Combined antihypertensive therapy was a strong marker for preterm birth and a moderate indicator of SGA. Interestingly, however, the associated risk for other serious perinatal outcomes, such as the primary composite outcome, was either less than or similar to that for monotherapy with a non-βb drug (Tables 3 and 5). Further research might investigate whether there are differences in placental blood flow and fetal growth according to treatment regimen (monotherapy vs. combined antihypertensive therapy).
Although no significant association was seen between βb use and major perinatal morbidity or mortality, it cannot be inferred that they are "safer" for the fetus. Rather, assuming that the current study was both valid and adequately powered to evaluate major perinatal outcomes, we may conclude that either 1) βbs are prescribed for maternal hypertension when there is less threat to the fetus or mother, while non-βb drugs are used in isolation or in combination with βbs when that threat is greater; or 2) βbs are, in fact, less harmful to the fetus compared to other antihypertensive drugs. Thus, these findings, which are hypothesis generating, should be tested by a study capable of demonstrating causation.

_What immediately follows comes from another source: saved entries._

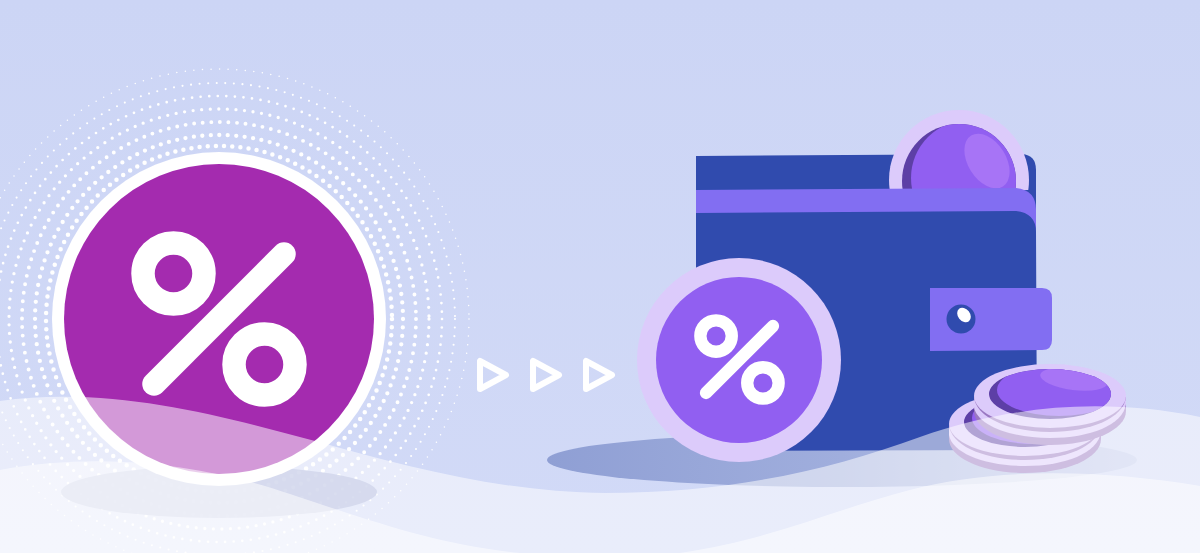
<!DOCTYPE html>
<html lang="en">
<head>
<meta charset="utf-8">
<title>Cashback to wallet</title>
<style>
:root {
  --sky: #cdd6f5;
  --magenta: #a42baf;
  --navy: #304bae;
  --band: #826ef2;
  --violet: #915ff1;
  --violet-dark: #5d3fa6;
  --violet-light: #a774f6;
  --rim: #dccbfb;
  --rim-dark: #9a78c2;
  --white: #fff;
}
html, body { margin: 0; overflow: hidden; background: var(--sky); }
svg { display: block; width: 1200px; height: 553px; }
.halo { fill: none; stroke: var(--white); stroke-linecap: round; }
.percent { fill: none; stroke: var(--white); stroke-linecap: round; }
.arrows { fill: none; stroke: var(--white); stroke-width: 6; stroke-linejoin: round; }
.navy { fill: var(--navy); }
.band { fill: var(--band); }
.rim { fill: var(--rim); }
.rim-dark { fill: var(--rim-dark); }
.violet { fill: var(--violet); }
.violet-dark { fill: var(--violet-dark); }
.violet-light { fill: var(--violet-light); }
.wave { fill: var(--white); fill-opacity: .52; }
</style>
</head>
<body>
<svg viewBox="0 0 1200 553" role="img" aria-label="Percent badge turning into coins in a wallet">
  <defs>
    <linearGradient id="sky-fade" x1="0" y1="0" x2="0" y2="1">
      <stop offset="0" stop-color="#ccd5f5"/>
      <stop offset="1" stop-color="#d2daf7"/>
    </linearGradient>
    <linearGradient id="wallet-shadow" x1="0" x2="1" y1="0" y2="0">
      <stop offset="0" stop-color="#8f9fd4"/>
      <stop offset=".5" stop-color="#a0aedd"/>
      <stop offset="1" stop-color="#c3cbee"/>
    </linearGradient>
    <clipPath id="top-coin-face"><circle cx="959" cy="181" r="57"/></clipPath>
    <clipPath id="pocket"><rect x="880" y="100" width="160" height="90"/></clipPath>
    <clipPath id="flat-face"><ellipse cx="1050" cy="394" rx="61" ry="25"/></clipPath>
    <g id="percent">
      <circle cx="-45.500" cy="-45.500" r="30.500"/>
      <circle cx="45.500" cy="45.500" r="30.500"/>
      <path d="M-65 65 65-65"/>
    </g>
    <path id="arrow" d="M0 0V28L26 14Z"/>
    <g id="flat-coin">
      <path class="rim-dark" d="M974 397V411C974 430 1008 445 1050 445S1126 430 1126 411V397Z"/>
      <path class="rim" d="M974 397V407C977 425 1010 438 1050 438S1123 425 1126 404V397Z"/>
      <path class="rim-dark" d="M974 397C976 418 1010 432 1050 432S1124 418 1126 397Z"/>
      <ellipse class="rim" cx="1050" cy="396" rx="76" ry="32"/>
      <ellipse class="violet-dark" cx="1050" cy="394" rx="61" ry="25"/>
      <g clip-path="url(#flat-face)">
        <ellipse class="violet" cx="1059" cy="390" rx="62" ry="26"/>
        <ellipse class="violet-light" cx="1074" cy="379" rx="34" ry="11" transform="rotate(7 1074 379)"/>
      </g>
    </g>
  </defs>

  <rect width="1200" height="553" fill="url(#sky-fade)"/>

  <g class="halo">
    <circle cx="219" cy="319" r="173" stroke-width="4.500" stroke-dasharray="0 8.200"/>
    <circle cx="219" cy="319" r="184" stroke-width="4.300" stroke-dasharray="0 8.500"/>
    <circle cx="219" cy="319" r="197" stroke-width="3.900" stroke-dasharray="0 8.600"/>
    <circle cx="219" cy="319" r="210" stroke-width="3.300" stroke-dasharray="0 8.600"/>
    <circle cx="219" cy="319" r="223" stroke-width="2.700" stroke-dasharray="0 8.600"/>
    <circle cx="219" cy="319" r="236" stroke-width="2.100" stroke-dasharray="0 8.600"/>
    <circle cx="219" cy="319" r="250" stroke-width="1.500" stroke-dasharray="0 8.600"/>
  </g>

  <g id="big-badge">
    <ellipse cx="219" cy="492" rx="158" ry="26" fill="#a3acd9" fill-opacity=".85"/>
    <circle cx="219" cy="319" r="167" fill="#fff"/>
    <circle cx="219" cy="319" r="155" fill="#a42baf"/>
    <use class="percent" href="#percent" x="219" y="319" stroke-width="23.500"/>
  </g>

  <g class="arrows">
    <use href="#arrow" x="480" y="361"/>
    <use href="#arrow" x="533" y="361"/>
    <use href="#arrow" x="586" y="361"/>
  </g>

  <ellipse cx="842" cy="460" rx="295" ry="27" fill="url(#wallet-shadow)"/>

  <g id="wallet">
    <path class="navy" d="M696 156 1022 154Q1036 155 1036 170V225H696Z"/>
    <g clip-path="url(#pocket)">
      <circle class="rim" cx="959" cy="180" r="70"/>
      <circle class="violet-dark" cx="959" cy="181" r="57"/>
      <g clip-path="url(#top-coin-face)">
        <circle class="violet" cx="969" cy="178" r="58"/>
        <ellipse class="violet-light" cx="987" cy="161" rx="19" ry="30" transform="rotate(-32 987 161)"/>
      </g>
    </g>
    <path class="band" d="M696 190 1016 188Q1036 190 1036 210V240H696Z"/>
    <path class="navy" d="M696 213 1016 211Q1036 213 1036 232L1037 450 696 451Z"/>
    <path class="band" d="M930 288H1042Q1052 288 1052 298V340Q1052 350 1042 350L930 351Z"/>
    <circle class="navy" cx="961" cy="319" r="14.500"/>
    <ellipse cx="964" cy="315" rx="6" ry="8" fill="#fff" transform="rotate(-38 964 315)"/>
  </g>

  <g id="wallet-badge">
    <circle class="rim" cx="739" cy="360" r="102"/>
    <circle class="violet" cx="739" cy="360" r="83"/>
    <use class="percent" href="#percent" transform="translate(739.500 359.500) scale(.515)" stroke-width="24"/>
  </g>

  <g id="coin-stack">
    <use href="#flat-coin" x="-25" y="28"/>
    <use href="#flat-coin"/>
  </g>

  <path class="wave" d="M0 401C110 386 215 414 315 441C405 466 500 492 605 493C730 493 830 470 920 437C1010 406 1100 397 1200 417V553H0Z"/>
  <path class="wave" d="M0 470C110 450 210 467 290 494C380 524 440 545 520 553H0Z"/>
  <path class="wave" d="M680 553C770 540 830 511 910 490C1000 467 1100 470 1200 486V553Z"/>
</svg>
</body>
</html>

A large international randomized active-control clinical trial is urgently needed to help resolve the controversy surrounding the safety and efficacy for mother and child of treating hypertension during pregnancy. The reasons for such a large double-masked clinical trial are many , including the fact that the condition is common; the choices for therapy are few, unlikely to change for several years and inexpensive; and the time to outcome is less than 40 weeks. Women with a BP greater than 160/100 mm Hg without evidence of preeclampsia or impending delivery could be enrolled.
Randomization could be stratified according to the presence of hypertension before versus after 20 weeks gestation, and treatment might compare a βb to a dihydropyridine calcium channel blocker or methyldopa, for example. Maternal outcomes should include mode of delivery [21, 22], progression to preeclampsia or eclampsia , and drug side effects , while perinatal outcomes should encompass those included in the current study.